Posted Monday, Sept. 10, 2012, at 6:00 PM
Photo by Scott Olson/Getty Images
UPDATE: As teachers in Chicago went on strike Monday for the first time in 25 years and negotiations between the two sides resumed, it seemed a settlement was far from near. While there was progress on salary and a longer school day, the two sides were still divided on a number of issues, reports the Associated Press. Meanwhile, the conflict is having an effect far beyond Chicago because several of the issues at the heart of the strike, such as teacher evaluations tied to test scores, are being discussed across the country, notes the Washington Post.
In that sense, the Chicago teachers are well aware they’re not fighting just against Chicago Mayor Rahm Emanuel, but also against “a powerful education reform movement that is transforming public schools across the United States,” points out Reuters.
It didn’t take long for the labor dispute in the nation’s third-largest school district to enter the presidential campaign. Mitt Romney said the striking Chicago teachers are turning their backs on students and accused President Obama of standing behind the unions. Chicago Mayor Rahm Emanuel, Obama’s former chief of staff, called Romney’s statement “lip service,” reports the Associated Press.
Still, as the Washington Post’s Jennifer Rubin points out the strike gives Republicans an opportunity to remind voters that Obama has sided with labor unions, which could turn into an important talking point if the conflict continues.

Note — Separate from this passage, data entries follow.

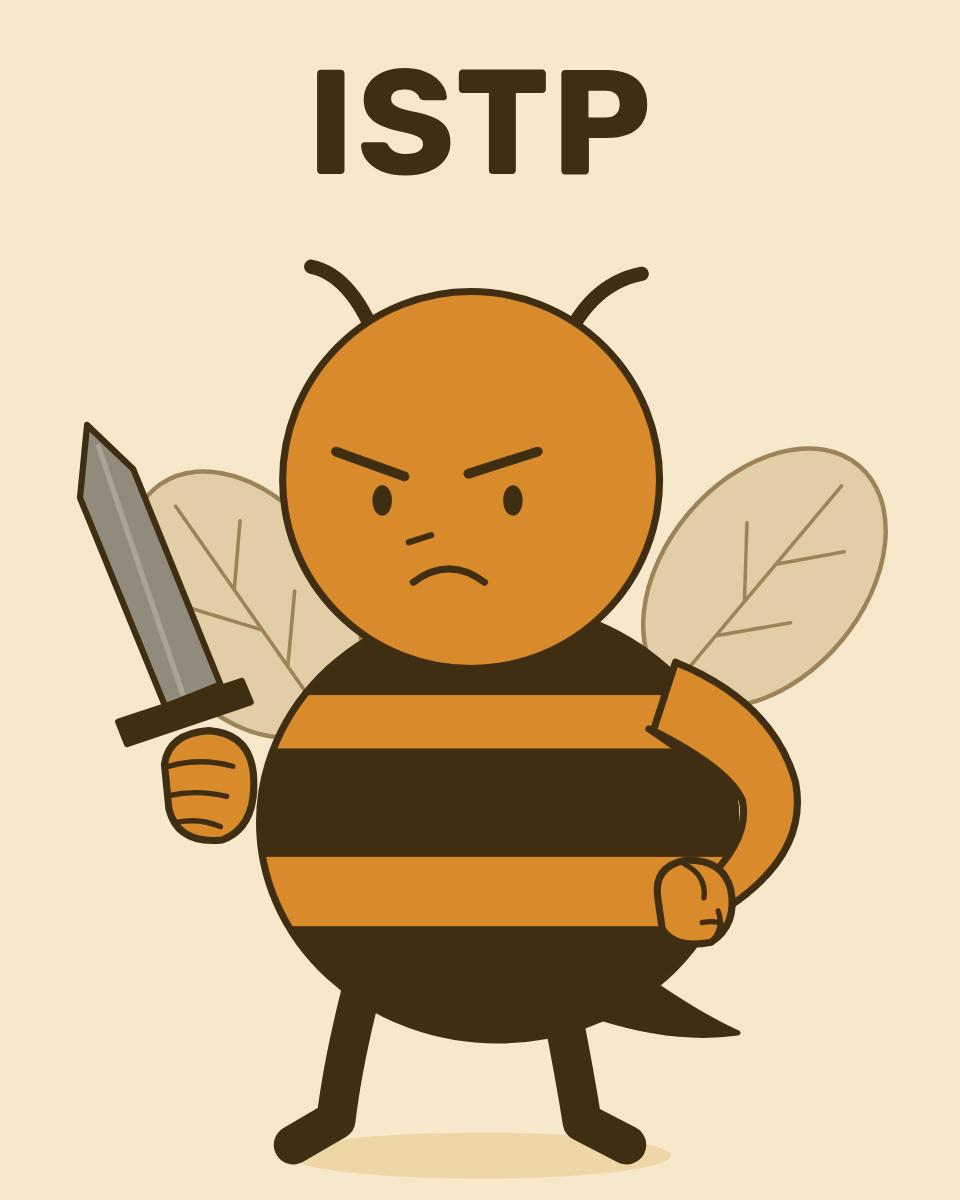
<!DOCTYPE html>
<html lang="en">
<head>
<meta charset="utf-8">
<title>ISTP Bee</title>
<link rel="stylesheet" href="https://fonts.googleapis.com/css2?family=Rubik:wght@700&display=swap">
<style>
  :root {
    --paper: #f8e8cb;
    --ink: #3f2e12;
    --honey: #d98a2b;
    --wing: #ddc9a0;
    --wing-vein: #9c8458;
    --blade: #918b7c;
    --blade-light: #aaa496;
    --ground: #efd6a6;
  }
  html, body {
    margin: 0;
    padding: 0;
    width: 960px;
    height: 1200px;
    overflow: hidden;
    background: var(--paper);
  }
  .poster {
    position: relative;
    width: 960px;
    height: 1200px;
    background: var(--paper);
  }
  .poster-title {
    position: absolute;
    top: 50px;
    left: 0;
    width: 960px;
    margin: 0;
    text-align: center;
    font-family: "Rubik", sans-serif;
    font-weight: 700;
    font-size: 148px;
    line-height: 1;
    letter-spacing: 2px;
    color: var(--ink);
  }
  .bee-warrior {
    position: absolute;
    top: 0;
    left: 0;
    width: 960px;
    height: 1200px;
  }
</style>
</head>
<body>
<main class="poster">
  <h1 class="poster-title">ISTP</h1>
  <svg class="bee-warrior" viewBox="0 0 1080 1350" role="img" aria-label="Grumpy bee holding a sword">
    <defs>
      <clipPath id="body-clip">
        <ellipse cx="560" cy="925" rx="268" ry="245"/>
      </clipPath>
      <g id="wing-shape">
        <ellipse cx="0" cy="0" rx="112" ry="165" fill="var(--wing)" fill-opacity="0.85" stroke="var(--wing-vein)" stroke-width="5"/>
        <path d="M0 140 L0 -135 M0 35 L-55 -35 M0 -20 L50 -80 M0 85 L55 20" fill="none" stroke="var(--wing-vein)" stroke-width="4" stroke-linecap="round"/>
      </g>
    </defs>

    <ellipse class="ground-shadow" cx="540" cy="1300" rx="215" ry="26" fill="var(--ground)"/>

    <g class="wings">
      <use href="#wing-shape" transform="translate(275 680) rotate(-35)"/>
      <use href="#wing-shape" transform="translate(860 650) rotate(40)"/>
    </g>

    <g class="legs" fill="none" stroke="var(--ink)" stroke-linecap="round" stroke-linejoin="round">
      <path d="M405 1120 Q385 1200 378 1260 L330 1288" stroke-width="44"/>
      <path d="M630 1125 Q645 1200 655 1262 L705 1288" stroke-width="44"/>
    </g>

    <path class="stinger" d="M690 1075 Q780 1140 830 1162 Q760 1172 675 1145 Z" fill="var(--ink)" stroke="var(--ink)" stroke-width="6" stroke-linejoin="round"/>

    <g class="body">
      <ellipse cx="560" cy="925" rx="268" ry="245" fill="var(--honey)"/>
      <g clip-path="url(#body-clip)" fill="var(--ink)">
        <rect x="280" y="670" width="560" height="112"/>
        <rect x="280" y="842" width="560" height="122"/>
        <rect x="280" y="1042" width="560" height="140"/>
      </g>
      <ellipse cx="560" cy="925" rx="268" ry="245" fill="none" stroke="var(--ink)" stroke-width="8"/>
    </g>

    <g class="arm-on-hip" stroke="var(--ink)" stroke-width="8" stroke-linejoin="round" stroke-linecap="round">
      <path d="M760 745 Q870 790 895 880 Q910 960 820 1020 L790 995 Q845 945 835 900 Q820 865 735 822 Z" fill="var(--honey)"/>
      <path d="M730 820 L800 868" fill="none"/>
      <path d="M740 1010 Q735 975 770 968 Q812 965 822 1000 Q830 1040 800 1060 Q760 1068 745 1045 Z" fill="var(--honey)"/>
      <path d="M770 972 Q795 985 792 1010 M800 1060 Q815 1045 808 1025 M790 1038 Q805 1035 812 1040" fill="none" stroke-width="6"/>
    </g>

    <g class="sword" stroke="var(--ink)" stroke-width="7" stroke-linejoin="round">
      <path d="M98 478 L150 528 L248 770 L186 795 L90 560 Z" fill="var(--blade)"/>
      <path d="M110 500 L206 782" fill="none" stroke="var(--blade-light)" stroke-width="6"/>
      <path d="M133 812 L272 766 L282 790 L143 837 Z" fill="var(--ink)"/>
    </g>

    <g class="sword-fist" stroke="var(--ink)" stroke-linecap="round">
      <path d="M185 860 Q190 825 235 822 Q280 825 285 870 Q290 930 250 945 Q200 950 190 910 Z" fill="var(--honey)" stroke-width="8" stroke-linejoin="round"/>
      <path d="M190 862 Q225 852 262 862 M190 895 Q222 888 255 896 M200 925 Q225 920 248 930" fill="none" stroke-width="6"/>
    </g>

    <g class="head">
      <path d="M430 400 Q400 310 350 300" fill="none" stroke="var(--ink)" stroke-width="16" stroke-linecap="round"/>
      <path d="M630 398 Q660 320 722 308" fill="none" stroke="var(--ink)" stroke-width="16" stroke-linecap="round"/>
      <circle cx="530" cy="540" r="212" fill="var(--honey)" stroke="var(--ink)" stroke-width="8"/>
      <g class="face" stroke="var(--ink)" stroke-linecap="round" fill="none">
        <path d="M378 508 L455 536" stroke-width="11"/>
        <path d="M527 533 L605 508" stroke-width="11"/>
        <ellipse cx="430" cy="563" rx="11" ry="17" fill="var(--ink)" stroke="none"/>
        <ellipse cx="577" cy="563" rx="11" ry="17" fill="var(--ink)" stroke="none"/>
        <path d="M460 610 L485 602" stroke-width="7"/>
        <path d="M465 655 Q505 625 545 655" stroke-width="8"/>
      </g>
    </g>
  </svg>
</main>
</body>
</html>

Even though the White House insists Obama is not taking a role in the dispute, it could still hurt the president in other ways, points out the Washington Post’s Chris Cillizza. First, there’s the Chicago connection. Plus, considering this is such an important fight for organized labor, it might distract from efforts to campaign for Obama during the final stretch of the presidential race. And to top it all off, Emanuel had to suspend his fundraising activities for the leading Democratic super PAC in order to focus on the strike.
Monday, Sept. 10 at 7:45 a.m.: The school year has barely started and more than 400,000 students in Chicago will have a day off today as teachers called for the first public-school strike in the nation’s third-largest school district in a quarter century. It’s also the first walkout in a big U.S. urban district since one in Detroit in 2006, points out the Wall Street Journal. Almost 30,000 teachers and support staff will not be working after union as school officials failed to reached an agreement during 400 hours of negotiations, reports CNN.
And while parents across the city scrambled to figure out what on earth they would do with the children Monday morning, the fallout from the strike could go far beyond President Obama’s home city. The confrontation between Mayor Rahm Emanuel and the union, which began shortly after he took office, could end up affecting education reform across the country. It could also conceivably affect Obama’s presidential campaign if the work stoppage isn’t resolved quickly and leads to straining of relations between Democrats and national labor unions, points out Reuters.
Considering he conflict comes at a time when unions are finding themselves on the defensive over collective bargaining by public employees, the issue is being watched across the country, notes the Associated Press.
Still, none of the national implications much matter for the parents trying to figure out where they will send their kids. The school district will open 144 schools in the morning, although parents have been urged to find other alternatives. Needless to say, their frustration will only grow if the walkout lasts more than a couple of days, points out the Chicago Sun Times.
After negotiating all day, school board President David Vitale essentially threw up his hands late Sunday, saying there was nothing more to offer after the district put forward a proposal that would give teachers a 16-percent pay raise over four years, plus other benefits. Yet the union insists that while they could be close to agreeing on compensation, their main concerns now have to do with health benefits and a teacher evaluations system, which, of course, ties in with job security, reports the Chicago Tribune.
"I believe this is avoidable because this is a strike of choice," Emanuel said at a news conference, reports the Chicago Tribune.
Fitch Ratings had warned a strike would make it “difficult” for the nation’s third-largest district to balance its budget and improve educational standards, reports Bloomberg.